As part of the latter case, a 2019 investigation by the Hellenic Police led to the discovery of the ‘massive production and distribution of falsified or forged documents to third country nationals.’
Accusations have since been levelled at Cyprus from Belgian and Portuguese embassies concerned about the country’s purportedly lax approach to officiating over sham marriages.
Over recent years, the issue of sham marriages in Europe has risen up the political agenda. Between 2015 and 2017, EU researchers, NGOs and police forces from Latvia, Ireland, Lithuania, Estonia, Finland and Slovakia embarked on an EU-funded project to shine a light on criminal activities related to human trafficking in the domain of fake marriages.
The research found that the ‘methods of recruitment and target groups in exploitative sham marriages and human trafficking are often the same,’ and being a highly gendered issue honing in predominantly on susceptible women from Europe’s east, victims would often be lured with false promises of accommodation or financial support, or of fake long-term job offers.
Despite the raise in awareness that has resulted from such studies, the Spanish case over the summer reveals that criminals across Europe are still seizing the opportunity to profit from a field of human activity difficult to explicitly prove the disingenuousness of.
How can a visa authority ever doubt the veracity of a romantic union between two individuals emanating from different continents? How can a government body ever question the legitimacy of love?
In this vein, the only method of foiling such criminal activities and helping to soothe the heartbreak of Europe’s sham marriages is by unearthing the black markets at the heart of these projects.
In many ways, the sham marriage is the perfect crime – in the common light of day you can bear witness to a sham marriage ceremony and never even question the sincerity of the union forming before your very eyes. An intricately concocted, exploitative and lucrative criminal operation could be taking place, and you would be none the wiser.
This is how Denisa had hoped things would go. Now, safely back in Bucharest after never having had the opportunity to meet her ‘husband,’ she finds herself reflecting on the man she may have eventually ended up with.

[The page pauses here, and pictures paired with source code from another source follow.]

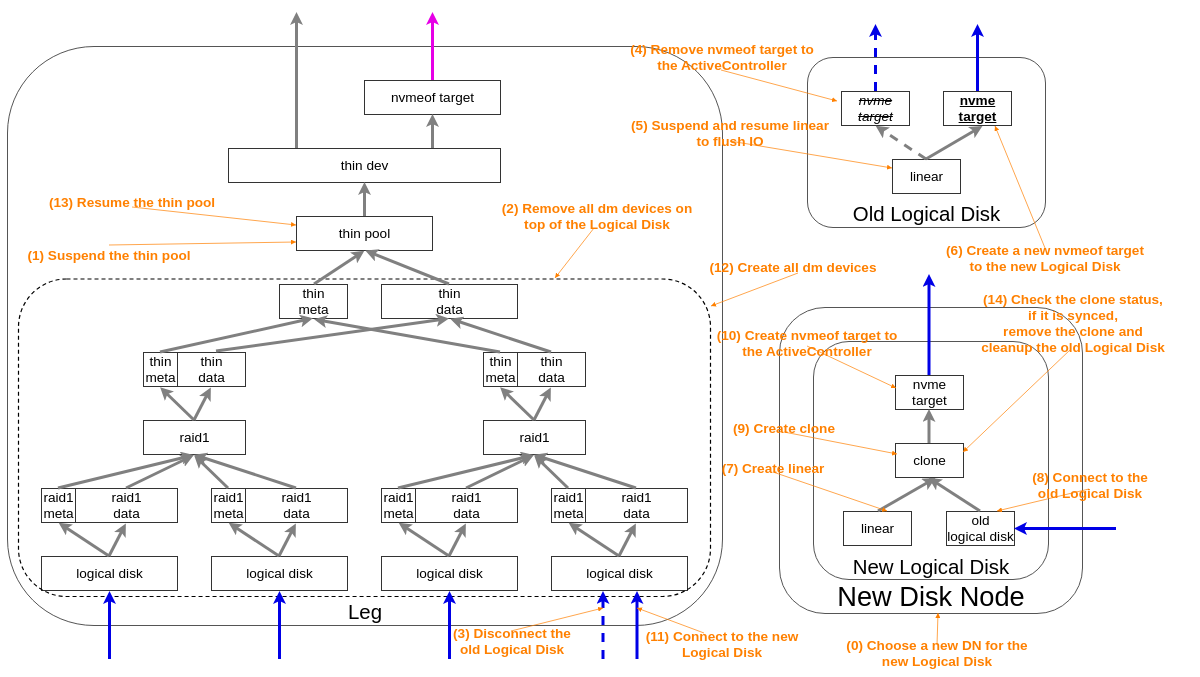
<!DOCTYPE html>
<html lang="en">
<head>
<meta charset="utf-8">
<title>Logical disk migration</title>
<style>
:root { --ink: #000; --paper: #fff; --flow: #808080; --io: #0000e6; --export: #e600e6; --step: #ff8000; --edge: #333; }
* { box-sizing: border-box; }
body { margin: 0; background: var(--paper); }
.diagram { position: relative; width: 1200px; height: 677px; overflow: hidden; color: var(--ink); font: 13.6px/16px "Liberation Sans", Arial, sans-serif; }
.group, .node, .pair, .step, .links { position: absolute; }
.group { display: flex; align-items: flex-end; justify-content: center; border: 1px solid #555; white-space: nowrap; font-size: 20.4px; line-height: 24px; }
.leg { left: 7px; top: 46px; width: 716px; height: 580px; border-radius: 87px; padding-bottom: 1px; }
.devices { left: 18px; top: 278px; width: 694px; height: 319px; border: 0; }
.old-disk { left: 807px; top: 57px; width: 239px; height: 171px; border-radius: 26px; padding-bottom: 1px; }
.disk-node { left: 779px; top: 307px; width: 304px; height: 307px; border-radius: 46px; font-size: 27.2px; line-height: 32px; }
.new-disk { left: 813px; top: 341px; width: 236px; height: 239px; border-radius: 36px; }
.node, .pair { height: 35px; background: var(--paper); border: 1px solid var(--edge); text-align: center; white-space: nowrap; }
.node, .pair span { display: flex; align-items: center; justify-content: center; }
.small { width: 69px; }
.mid { width: 103px; }
.wide { width: 137px; }
.full { width: 273px; }
.pair { display: flex; }
.pair span { flex: 1; }
.pair span:first-child { flex: 0 0 34px; border-right: 1px solid var(--edge); }
.retired { font-style: italic; text-decoration: line-through; }
.active { font-weight: bold; text-decoration: underline; }
.step { transform: translateX(-50%); color: var(--step); font-weight: bold; text-align: center; white-space: nowrap; }
.links { left: 0; top: 0; fill: none; }
.flow { stroke: var(--flow); stroke-width: 3; marker-end: url(#head-flow); }
.io { stroke: var(--io); stroke-width: 3; marker-end: url(#head-io); }
.export { stroke: var(--export); stroke-width: 3; marker-end: url(#head-export); }
.pointer { stroke: var(--step); stroke-width: .7; marker-end: url(#head-step); }
.dashed { stroke-dasharray: 9 8; }
</style>
</head>
<body>
<main class="diagram">
  <section class="group leg">Leg</section>
  <section class="group devices"></section>
  <section class="group old-disk">Old Logical Disk</section>
  <section class="group disk-node">New Disk Node</section>
  <section class="group new-disk">New Logical Disk</section>

  <div class="node wide" style="left:364px;top:80px">nvmeof target</div>
  <div class="node full" style="left:228px;top:148px">thin dev</div>
  <div class="node wide" style="left:296px;top:216px">thin pool</div>
  <div class="node small" style="left:279px;top:284px">thin<br>meta</div>
  <div class="node wide" style="left:381px;top:284px">thin<br>data</div>

  <div class="pair mid" style="left:143px;top:352px"><span>thin<br>meta</span><span>thin<br>data</span></div>
  <div class="pair mid" style="left:483px;top:352px"><span>thin<br>meta</span><span>thin<br>data</span></div>
  <div class="node mid" style="left:143px;top:420px">raid1</div>
  <div class="node mid" style="left:483px;top:420px">raid1</div>

  <div class="pair wide" style="left:41px;top:488px"><span>raid1<br>meta</span><span>raid1<br>data</span></div>
  <div class="pair wide" style="left:211px;top:488px"><span>raid1<br>meta</span><span>raid1<br>data</span></div>
  <div class="pair wide" style="left:381px;top:488px"><span>raid1<br>meta</span><span>raid1<br>data</span></div>
  <div class="pair wide" style="left:551px;top:488px"><span>raid1<br>meta</span><span>raid1<br>data</span></div>
  <div class="node wide" style="left:41px;top:556px">logical disk</div>
  <div class="node wide" style="left:211px;top:556px">logical disk</div>
  <div class="node wide" style="left:381px;top:556px">logical disk</div>
  <div class="node wide" style="left:551px;top:556px">logical disk</div>

  <div class="node small" style="left:841px;top:91px"><span class="retired">nvme<br>target</span></div>
  <div class="node small" style="left:943px;top:91px"><span class="active">nvme<br>target</span></div>
  <div class="node small" style="left:892px;top:159px">linear</div>

  <div class="node small" style="left:895px;top:375px">nvme<br>target</div>
  <div class="node small" style="left:895px;top:443px">clone</div>
  <div class="node small" style="left:843px;top:511px">linear</div>
  <div class="node small" style="left:946px;top:511px">old<br>logical disk</div>

  <svg class="links" width="1200" height="677" viewBox="0 0 1200 677" aria-hidden="true">
    <defs>
      <path id="head" d="M0 0L13 6.5L0 13L3 6.5Z"/>
      <marker id="head-flow" markerUnits="userSpaceOnUse" markerWidth="13" markerHeight="13" refX="9" refY="6.5" orient="auto"><use href="#head" fill="#808080"/></marker>
      <marker id="head-io" markerUnits="userSpaceOnUse" markerWidth="13" markerHeight="13" refX="9" refY="6.5" orient="auto"><use href="#head" fill="#0000e6"/></marker>
      <marker id="head-export" markerUnits="userSpaceOnUse" markerWidth="13" markerHeight="13" refX="9" refY="6.5" orient="auto"><use href="#head" fill="#e600e6"/></marker>
      <marker id="head-step" markerUnits="userSpaceOnUse" markerWidth="5" markerHeight="5" refX="5" refY="2.5" orient="auto"><path d="M0 0L5 2.5L0 5Z" fill="#ff8000"/></marker>
      <g id="disk-links">
        <path class="flow" d="M109 556L62 525"/>
        <path class="flow" d="M109 556L124 527"/>
      </g>
      <g id="raid-links">
        <path class="flow" d="M194 420L163 390"/>
        <path class="flow" d="M194 420L209 391"/>
        <path class="flow" d="M58 488L190 456"/>
        <path class="flow" d="M126 488L190 457"/>
        <path class="flow" d="M228 488L197 458"/>
        <path class="flow" d="M296 488L198 456"/>
      </g>
    </defs>
    <rect x="18.5" y="279" width="692" height="317.5" rx="48" stroke="#000" stroke-width="1.2" stroke-dasharray="4 3"/>

    <g>
      <path class="flow" d="M296.5 148V16"/>
      <path class="export" d="M432.5 80V16"/>
      <path class="flow" d="M432.5 148V118"/>
      <path class="flow" d="M364.5 216V186"/>
      <path class="flow" d="M314 284L361 253"/>
      <path class="flow" d="M449 284L369 252"/>
      <path class="flow" d="M160 352L309 319"/>
      <path class="flow" d="M500 352L318 320"/>
      <path class="flow" d="M216 351L445 319"/>
      <path class="flow" d="M551 352L454 320"/>
      <use href="#raid-links"/>
      <use href="#raid-links" x="340"/>
      <use href="#disk-links"/>
      <use href="#disk-links" x="170"/>
      <use href="#disk-links" x="340"/>
      <use href="#disk-links" x="510"/>
      <path class="io" d="M109.5 659V595"/>
      <path class="io" d="M279.5 659V595"/>
      <path class="io" d="M449.5 659V595"/>
      <path class="io dashed" d="M603 659V595"/>
      <path class="io" d="M637 659V595"/>
    </g>

    <g>
      <path class="io dashed" d="M875.5 91V28"/>
      <path class="io" d="M977.5 91V28"/>
      <path class="flow dashed" d="M926 159L879 128"/>
      <path class="flow" d="M926 159L979 128"/>
    </g>

    <g>
      <path class="io" d="M929 375V278"/>
      <path class="flow" d="M929 443V413"/>
      <path class="flow" d="M878 511L932 480"/>
      <path class="flow" d="M980 511L932 480"/>
      <path class="io" d="M1116 528.5H1018"/>
    </g>

    <g>
      <path class="pointer" d="M132 207L296 225"/>
      <path class="pointer" d="M109 245L296 242"/>
      <path class="pointer" d="M594 228L555 278"/>
      <path class="pointer" d="M511 631L603 608"/>
      <path class="pointer" d="M721 70L837 101"/>
      <path class="pointer" d="M730 141L892 168"/>
      <path class="pointer" d="M1045 248L995 126"/>
      <path class="pointer" d="M773 472L887 511"/>
      <path class="pointer" d="M1089 489L997 511"/>
      <path class="pointer" d="M784 432L897 454"/>
      <path class="pointer" d="M807 346L896 388"/>
      <path class="pointer" d="M704 633L637 608"/>
      <path class="pointer" d="M798 273L711 306"/>
      <path class="pointer" d="M1071 349L963 452"/>
      <path class="pointer" d="M937 645L938 613"/>
    </g>
  </svg>

  <p class="step" style="left:937px;top:638px;margin:0">(0) Choose a new DN for the<br>new Logical Disk</p>
  <p class="step" style="left:109px;top:248px;margin:0">(1) Suspend the thin pool</p>
  <p class="step" style="left:597px;top:201px;margin:0">(2) Remove all dm devices on<br>top of the Logical Disk</p>
  <p class="step" style="left:512px;top:626px;margin:0">(3) Disconnect the<br>old Logical Disk</p>
  <p class="step" style="left:722px;top:42px;margin:0">(4) Remove nvmeof target to<br>the ActiveController</p>
  <p class="step" style="left:730px;top:118px;margin:0">(5) Suspend and resume linear<br>to flush IO</p>
  <p class="step" style="left:1045px;top:243px;margin:0">(6) Create a new nvmeof target<br>to the new Logical Disk</p>
  <p class="step" style="left:773px;top:461px;margin:0">(7) Create linear</p>
  <p class="step" style="left:1090px;top:470px;margin:0">(8) Connect to the<br>old Logical Disk</p>
  <p class="step" style="left:784px;top:421px;margin:0">(9) Create clone</p>
  <p class="step" style="left:807px;top:328px;margin:0">(10) Create nvmeof target to<br>the ActiveController</p>
  <p class="step" style="left:722px;top:629px;margin:0">(11) Connect to the new<br>Logical Disk</p>
  <p class="step" style="left:793px;top:260px;margin:0">(12) Create all dm devices</p>
  <p class="step" style="left:132px;top:195px;margin:0">(13) Resume the thin pool</p>
  <p class="step" style="left:1073px;top:292px;margin:0">(14) Check the clone status,<br>if it is synced,<br>remove the clone and<br>cleanup the old Logical Disk</p>
</main>
</body>
</html>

“Of course, I’m lucky to have escaped before things got ugly,” she said. “But from time to time, I do find myself wondering about the man I was arranged to marry. Where he had come from and why he wanted to come to Europe. It would have been nice just to know his name.”
“Also, I guess now there’s no chance of getting the money that was promised to me.”
Going forward, Denisa will search for work in Bucharest and plans one day to work in the fashion industry. But before that, she wants to have a child.
“I’m on the lookout for a suitable father,” she says, a glint of hope and innocence blossoming from her young eyes.
BRUSSELS BEHIND THE SCENES is a weekly newsletter which brings the untold stories about the characters driving the policies affecting our lives. Analysis not found anywhere else, The Brussels Times’ Samuel Stolton helps you make sense of what is happening in Brussels.If you want to receive Brussels behind the scenes straight to your inbox every week, subscribe to the newsletter here.